iPhones have been getting a lot of heat from privacy advocates for years. It’s likely that privacy concerns will continue to be a public relations nightmare for Apple iPhones despite company efforts to include encryption features in its mobile operating system iOS8. Recent comments from Edward Snowden’s lawyer reveal that the NSA whistleblower doesn’t use iPhones due to professional concerns over security.
Anatoly Kucherena told RIA Novosti that iPhones have software capable of collecting personal information regarding its owner.
“Edward never uses an iPhone, he’s got a simple phone,” Kucherena said. “The iPhone has special software that can activate itself without the owner having to press a button and gather information about him, that’s why on security grounds he refused to have this phone.”
The Inquisitr previously reported on a program called “DROPOUTJEEP” which could provide a backdoor into iPhones by way of Apple’s mobile iOS. A backdoor of this kind could provide remote access to the iPhone’s user data without detection.
The Snowden leaks also revealed that tech giants like Apple and Microsoft were part of a secret surveillance program known as PRISM, which was designed to allow officials to collect user search history, email content, live chats, and file transfers. This according to a Guardian story in June 2013 by Glenn Greenwald and Ewen MacAskill.

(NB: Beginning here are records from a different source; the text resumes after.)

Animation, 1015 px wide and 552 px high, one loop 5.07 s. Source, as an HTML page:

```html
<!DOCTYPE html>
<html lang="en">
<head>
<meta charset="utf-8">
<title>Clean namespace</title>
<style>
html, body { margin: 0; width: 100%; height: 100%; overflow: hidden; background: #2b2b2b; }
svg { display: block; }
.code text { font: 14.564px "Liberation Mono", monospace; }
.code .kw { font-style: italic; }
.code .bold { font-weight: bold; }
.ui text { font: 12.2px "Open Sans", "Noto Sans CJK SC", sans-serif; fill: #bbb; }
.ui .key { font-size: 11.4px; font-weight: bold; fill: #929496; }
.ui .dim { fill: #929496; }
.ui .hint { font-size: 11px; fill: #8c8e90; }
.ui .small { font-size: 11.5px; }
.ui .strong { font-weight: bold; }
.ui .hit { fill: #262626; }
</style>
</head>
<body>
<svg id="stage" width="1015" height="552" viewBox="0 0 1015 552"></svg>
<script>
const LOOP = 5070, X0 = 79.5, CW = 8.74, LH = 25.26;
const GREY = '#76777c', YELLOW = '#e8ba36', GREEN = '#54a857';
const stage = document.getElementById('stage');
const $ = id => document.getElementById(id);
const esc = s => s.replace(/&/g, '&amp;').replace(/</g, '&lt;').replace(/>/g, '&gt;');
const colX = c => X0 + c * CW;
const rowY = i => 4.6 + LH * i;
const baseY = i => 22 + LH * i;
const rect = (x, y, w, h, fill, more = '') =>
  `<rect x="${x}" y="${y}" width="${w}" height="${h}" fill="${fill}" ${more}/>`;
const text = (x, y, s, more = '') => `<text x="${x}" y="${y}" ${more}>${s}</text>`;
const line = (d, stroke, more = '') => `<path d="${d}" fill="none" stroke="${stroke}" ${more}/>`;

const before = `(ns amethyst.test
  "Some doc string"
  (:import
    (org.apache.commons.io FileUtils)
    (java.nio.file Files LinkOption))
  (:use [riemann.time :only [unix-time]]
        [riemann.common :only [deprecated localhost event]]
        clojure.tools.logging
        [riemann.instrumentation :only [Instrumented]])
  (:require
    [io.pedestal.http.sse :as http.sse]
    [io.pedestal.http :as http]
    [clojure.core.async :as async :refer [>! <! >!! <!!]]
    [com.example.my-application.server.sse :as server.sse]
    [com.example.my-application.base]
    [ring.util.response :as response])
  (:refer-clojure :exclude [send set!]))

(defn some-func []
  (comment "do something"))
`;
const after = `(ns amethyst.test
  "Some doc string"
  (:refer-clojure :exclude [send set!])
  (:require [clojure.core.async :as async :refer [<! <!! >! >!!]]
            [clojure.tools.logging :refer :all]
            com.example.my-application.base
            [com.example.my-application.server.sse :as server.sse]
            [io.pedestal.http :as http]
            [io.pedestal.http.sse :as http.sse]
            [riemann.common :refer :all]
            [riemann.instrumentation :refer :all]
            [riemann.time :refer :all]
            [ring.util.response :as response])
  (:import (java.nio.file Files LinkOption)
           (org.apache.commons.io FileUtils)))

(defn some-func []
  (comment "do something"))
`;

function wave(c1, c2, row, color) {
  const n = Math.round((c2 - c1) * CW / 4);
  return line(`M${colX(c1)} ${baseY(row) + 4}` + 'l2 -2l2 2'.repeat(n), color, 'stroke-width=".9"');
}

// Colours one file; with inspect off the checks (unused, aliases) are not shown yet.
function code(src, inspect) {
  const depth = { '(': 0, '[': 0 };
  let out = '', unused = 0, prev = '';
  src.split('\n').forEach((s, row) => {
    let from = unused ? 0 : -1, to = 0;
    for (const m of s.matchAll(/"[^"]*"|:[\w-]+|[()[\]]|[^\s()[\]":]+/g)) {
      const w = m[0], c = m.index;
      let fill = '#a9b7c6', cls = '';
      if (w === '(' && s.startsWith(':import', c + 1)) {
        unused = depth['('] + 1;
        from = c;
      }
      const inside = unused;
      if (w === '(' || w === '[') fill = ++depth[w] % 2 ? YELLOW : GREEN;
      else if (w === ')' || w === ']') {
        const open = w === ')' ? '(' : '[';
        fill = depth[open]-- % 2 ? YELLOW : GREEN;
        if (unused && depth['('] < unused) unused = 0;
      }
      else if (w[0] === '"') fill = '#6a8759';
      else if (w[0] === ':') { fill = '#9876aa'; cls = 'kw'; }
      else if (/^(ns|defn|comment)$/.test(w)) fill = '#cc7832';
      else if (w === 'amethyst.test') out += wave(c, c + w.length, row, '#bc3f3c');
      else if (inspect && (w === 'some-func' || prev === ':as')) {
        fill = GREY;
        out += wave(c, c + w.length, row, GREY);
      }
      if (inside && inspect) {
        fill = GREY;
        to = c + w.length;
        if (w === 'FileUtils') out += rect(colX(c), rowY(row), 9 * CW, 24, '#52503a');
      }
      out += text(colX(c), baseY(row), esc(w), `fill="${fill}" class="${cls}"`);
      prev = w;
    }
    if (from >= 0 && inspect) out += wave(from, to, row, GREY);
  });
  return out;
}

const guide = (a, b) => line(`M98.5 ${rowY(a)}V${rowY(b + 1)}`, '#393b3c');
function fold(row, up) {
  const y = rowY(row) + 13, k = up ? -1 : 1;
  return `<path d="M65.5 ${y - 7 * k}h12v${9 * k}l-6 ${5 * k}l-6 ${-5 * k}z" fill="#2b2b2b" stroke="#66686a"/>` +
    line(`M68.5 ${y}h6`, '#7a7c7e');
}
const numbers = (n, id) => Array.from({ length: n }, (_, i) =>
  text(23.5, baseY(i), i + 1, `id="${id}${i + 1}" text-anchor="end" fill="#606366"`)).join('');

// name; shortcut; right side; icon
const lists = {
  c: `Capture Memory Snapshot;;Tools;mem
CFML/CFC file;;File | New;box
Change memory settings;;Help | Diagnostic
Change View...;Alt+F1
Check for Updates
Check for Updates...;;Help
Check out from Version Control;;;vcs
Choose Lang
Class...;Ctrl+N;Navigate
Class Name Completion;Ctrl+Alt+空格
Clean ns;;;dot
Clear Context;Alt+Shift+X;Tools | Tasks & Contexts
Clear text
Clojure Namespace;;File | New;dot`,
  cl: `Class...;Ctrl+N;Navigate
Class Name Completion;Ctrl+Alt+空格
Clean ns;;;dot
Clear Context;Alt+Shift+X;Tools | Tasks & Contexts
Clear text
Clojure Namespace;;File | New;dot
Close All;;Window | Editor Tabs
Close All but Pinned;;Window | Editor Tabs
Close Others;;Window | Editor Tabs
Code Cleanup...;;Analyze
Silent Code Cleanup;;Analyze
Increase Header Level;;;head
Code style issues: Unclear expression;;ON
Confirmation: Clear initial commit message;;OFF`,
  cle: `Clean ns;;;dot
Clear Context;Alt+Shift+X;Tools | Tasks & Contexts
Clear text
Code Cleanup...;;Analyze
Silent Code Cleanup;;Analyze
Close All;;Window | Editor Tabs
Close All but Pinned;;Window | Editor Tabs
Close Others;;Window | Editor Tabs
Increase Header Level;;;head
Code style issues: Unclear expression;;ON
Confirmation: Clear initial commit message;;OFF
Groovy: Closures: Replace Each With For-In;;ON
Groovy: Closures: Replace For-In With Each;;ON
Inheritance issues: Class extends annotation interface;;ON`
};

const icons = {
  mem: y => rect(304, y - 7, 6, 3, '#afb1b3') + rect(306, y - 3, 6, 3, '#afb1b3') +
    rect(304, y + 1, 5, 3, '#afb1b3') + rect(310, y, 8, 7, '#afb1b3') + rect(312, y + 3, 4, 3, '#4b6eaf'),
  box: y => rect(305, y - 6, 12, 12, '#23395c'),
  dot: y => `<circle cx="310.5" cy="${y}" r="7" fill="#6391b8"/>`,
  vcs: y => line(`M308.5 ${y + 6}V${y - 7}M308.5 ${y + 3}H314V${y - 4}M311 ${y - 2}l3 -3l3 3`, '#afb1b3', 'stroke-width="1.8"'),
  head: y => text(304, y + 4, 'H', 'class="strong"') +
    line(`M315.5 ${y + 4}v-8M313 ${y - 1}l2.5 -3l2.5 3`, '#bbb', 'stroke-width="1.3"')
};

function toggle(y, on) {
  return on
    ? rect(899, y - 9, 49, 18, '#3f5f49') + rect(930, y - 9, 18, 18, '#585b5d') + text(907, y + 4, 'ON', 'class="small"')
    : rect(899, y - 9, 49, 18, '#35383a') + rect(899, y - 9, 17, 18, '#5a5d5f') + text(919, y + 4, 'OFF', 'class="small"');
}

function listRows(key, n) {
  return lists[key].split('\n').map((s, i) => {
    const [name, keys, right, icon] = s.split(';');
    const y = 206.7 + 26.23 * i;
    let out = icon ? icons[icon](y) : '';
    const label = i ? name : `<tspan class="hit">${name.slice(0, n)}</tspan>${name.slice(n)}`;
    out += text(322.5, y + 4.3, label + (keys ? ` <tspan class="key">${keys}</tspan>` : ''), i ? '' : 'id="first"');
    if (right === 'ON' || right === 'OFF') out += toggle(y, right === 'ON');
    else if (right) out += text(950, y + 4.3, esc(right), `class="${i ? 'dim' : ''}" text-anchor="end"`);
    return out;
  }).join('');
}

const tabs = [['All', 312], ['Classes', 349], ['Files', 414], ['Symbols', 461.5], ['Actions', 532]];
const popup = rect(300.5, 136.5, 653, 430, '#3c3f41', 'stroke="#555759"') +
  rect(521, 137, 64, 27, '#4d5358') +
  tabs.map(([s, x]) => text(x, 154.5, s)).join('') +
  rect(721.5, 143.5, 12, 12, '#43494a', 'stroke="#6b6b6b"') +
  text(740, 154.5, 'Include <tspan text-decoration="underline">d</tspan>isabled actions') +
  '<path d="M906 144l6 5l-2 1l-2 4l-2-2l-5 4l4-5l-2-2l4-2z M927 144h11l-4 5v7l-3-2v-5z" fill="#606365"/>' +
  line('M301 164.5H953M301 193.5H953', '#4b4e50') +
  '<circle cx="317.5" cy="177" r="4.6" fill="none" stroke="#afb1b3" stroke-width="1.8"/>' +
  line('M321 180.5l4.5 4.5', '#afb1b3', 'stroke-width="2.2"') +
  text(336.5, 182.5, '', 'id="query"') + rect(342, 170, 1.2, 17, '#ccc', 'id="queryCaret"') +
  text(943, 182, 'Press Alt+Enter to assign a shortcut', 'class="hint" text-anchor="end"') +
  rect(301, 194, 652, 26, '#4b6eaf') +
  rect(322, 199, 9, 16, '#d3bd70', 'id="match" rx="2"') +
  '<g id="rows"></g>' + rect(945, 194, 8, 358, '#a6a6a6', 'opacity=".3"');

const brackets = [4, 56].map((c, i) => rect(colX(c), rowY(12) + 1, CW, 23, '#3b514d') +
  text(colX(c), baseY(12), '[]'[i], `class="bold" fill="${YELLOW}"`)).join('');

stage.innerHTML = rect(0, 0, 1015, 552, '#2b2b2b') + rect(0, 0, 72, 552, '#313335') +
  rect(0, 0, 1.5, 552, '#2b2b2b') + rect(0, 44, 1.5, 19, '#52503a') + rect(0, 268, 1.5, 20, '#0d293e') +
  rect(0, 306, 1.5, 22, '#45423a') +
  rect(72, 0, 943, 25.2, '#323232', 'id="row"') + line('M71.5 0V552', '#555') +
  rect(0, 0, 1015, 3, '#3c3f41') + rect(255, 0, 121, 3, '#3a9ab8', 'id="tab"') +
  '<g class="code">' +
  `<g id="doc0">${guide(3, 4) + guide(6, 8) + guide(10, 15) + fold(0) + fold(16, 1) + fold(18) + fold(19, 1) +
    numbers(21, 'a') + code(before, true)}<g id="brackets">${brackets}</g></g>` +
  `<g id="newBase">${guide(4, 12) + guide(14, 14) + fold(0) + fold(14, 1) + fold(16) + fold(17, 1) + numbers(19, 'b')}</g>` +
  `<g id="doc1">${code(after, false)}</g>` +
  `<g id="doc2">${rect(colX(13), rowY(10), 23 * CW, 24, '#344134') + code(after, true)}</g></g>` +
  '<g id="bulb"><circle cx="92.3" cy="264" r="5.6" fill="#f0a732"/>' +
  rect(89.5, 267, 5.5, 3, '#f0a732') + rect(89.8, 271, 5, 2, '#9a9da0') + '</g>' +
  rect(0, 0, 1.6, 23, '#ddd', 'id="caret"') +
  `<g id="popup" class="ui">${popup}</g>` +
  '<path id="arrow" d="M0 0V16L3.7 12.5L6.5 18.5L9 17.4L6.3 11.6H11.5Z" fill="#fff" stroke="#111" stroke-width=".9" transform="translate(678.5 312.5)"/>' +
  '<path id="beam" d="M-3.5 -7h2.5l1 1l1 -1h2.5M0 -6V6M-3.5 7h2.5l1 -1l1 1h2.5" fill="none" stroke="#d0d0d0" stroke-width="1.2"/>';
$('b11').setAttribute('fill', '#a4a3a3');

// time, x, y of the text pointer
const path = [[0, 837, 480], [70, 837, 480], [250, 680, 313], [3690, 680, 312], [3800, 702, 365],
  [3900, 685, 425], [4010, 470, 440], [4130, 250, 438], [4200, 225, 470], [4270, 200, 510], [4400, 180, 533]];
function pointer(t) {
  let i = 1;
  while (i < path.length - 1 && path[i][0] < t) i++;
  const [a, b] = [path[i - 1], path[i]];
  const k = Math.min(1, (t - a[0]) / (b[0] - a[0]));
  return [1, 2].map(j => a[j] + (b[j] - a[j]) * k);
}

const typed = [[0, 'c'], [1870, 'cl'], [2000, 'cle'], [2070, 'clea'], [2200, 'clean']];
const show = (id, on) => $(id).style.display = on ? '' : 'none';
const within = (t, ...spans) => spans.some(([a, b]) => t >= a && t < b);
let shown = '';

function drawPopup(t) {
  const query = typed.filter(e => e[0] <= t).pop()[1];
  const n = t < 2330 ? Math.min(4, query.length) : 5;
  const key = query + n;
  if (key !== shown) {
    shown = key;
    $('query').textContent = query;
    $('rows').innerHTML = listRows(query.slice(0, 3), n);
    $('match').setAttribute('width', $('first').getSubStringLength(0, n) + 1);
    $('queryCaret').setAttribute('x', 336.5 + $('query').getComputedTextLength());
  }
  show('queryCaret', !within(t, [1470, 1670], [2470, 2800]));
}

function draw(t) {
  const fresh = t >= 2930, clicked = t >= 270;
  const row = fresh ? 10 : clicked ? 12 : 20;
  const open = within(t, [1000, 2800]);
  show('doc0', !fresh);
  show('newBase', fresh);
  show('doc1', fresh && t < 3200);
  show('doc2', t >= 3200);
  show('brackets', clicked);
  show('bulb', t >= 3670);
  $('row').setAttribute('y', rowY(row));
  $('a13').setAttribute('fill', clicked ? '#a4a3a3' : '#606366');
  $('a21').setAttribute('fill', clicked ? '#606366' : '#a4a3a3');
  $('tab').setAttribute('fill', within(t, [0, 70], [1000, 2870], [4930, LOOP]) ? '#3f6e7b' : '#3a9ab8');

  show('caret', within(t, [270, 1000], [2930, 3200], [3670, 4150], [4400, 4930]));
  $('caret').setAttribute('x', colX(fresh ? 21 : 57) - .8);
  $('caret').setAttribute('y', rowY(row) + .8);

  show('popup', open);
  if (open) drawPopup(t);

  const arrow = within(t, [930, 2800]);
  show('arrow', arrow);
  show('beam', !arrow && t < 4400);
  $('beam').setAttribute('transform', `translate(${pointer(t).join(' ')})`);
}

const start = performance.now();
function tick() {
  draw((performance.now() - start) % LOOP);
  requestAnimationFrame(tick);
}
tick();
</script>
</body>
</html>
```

Apple also claims that it has not built a secret backdoor into any of its products and services, and that information stored on iPhones and iCloud is not sold to advertisers.
So whom are we to believe? Either the Snowden leaks are an elaborate hoax or tech companies like Apple are lying through their teeth about their commitment to customer privacy. With over 300 million iPhones in active use as of December 2013, iPhone owners may be more interested in how their security features actually work rather than having to make sense of all the NSA surveillance mess and company deniability.
According to The Intercept, despite Apple’s improved encryption in iOS devices like iPhones, users are not protected from government surveillance in most cases. This is because Apple encrypts user iCloud data with their own key – not the user’s key. This means that, in the event of a court order, iPhones are readily available to rat out their owners to the NSA or any other government agency requesting a peek at user data.
iPhones also rely on a four-digit PIN which makes hacking iPhone devices child’s play for intelligence agencies like the NSA. In fact, the 10 most frequently used iPhone codes account for 15 percent of all passwords in use. In short, nearly one in seven iPhones could easily be unlocked without any difficulty.
Apple still has a long way to go to convince customers that their iPhones are safe from prying eyes.
[Image via ABC News.]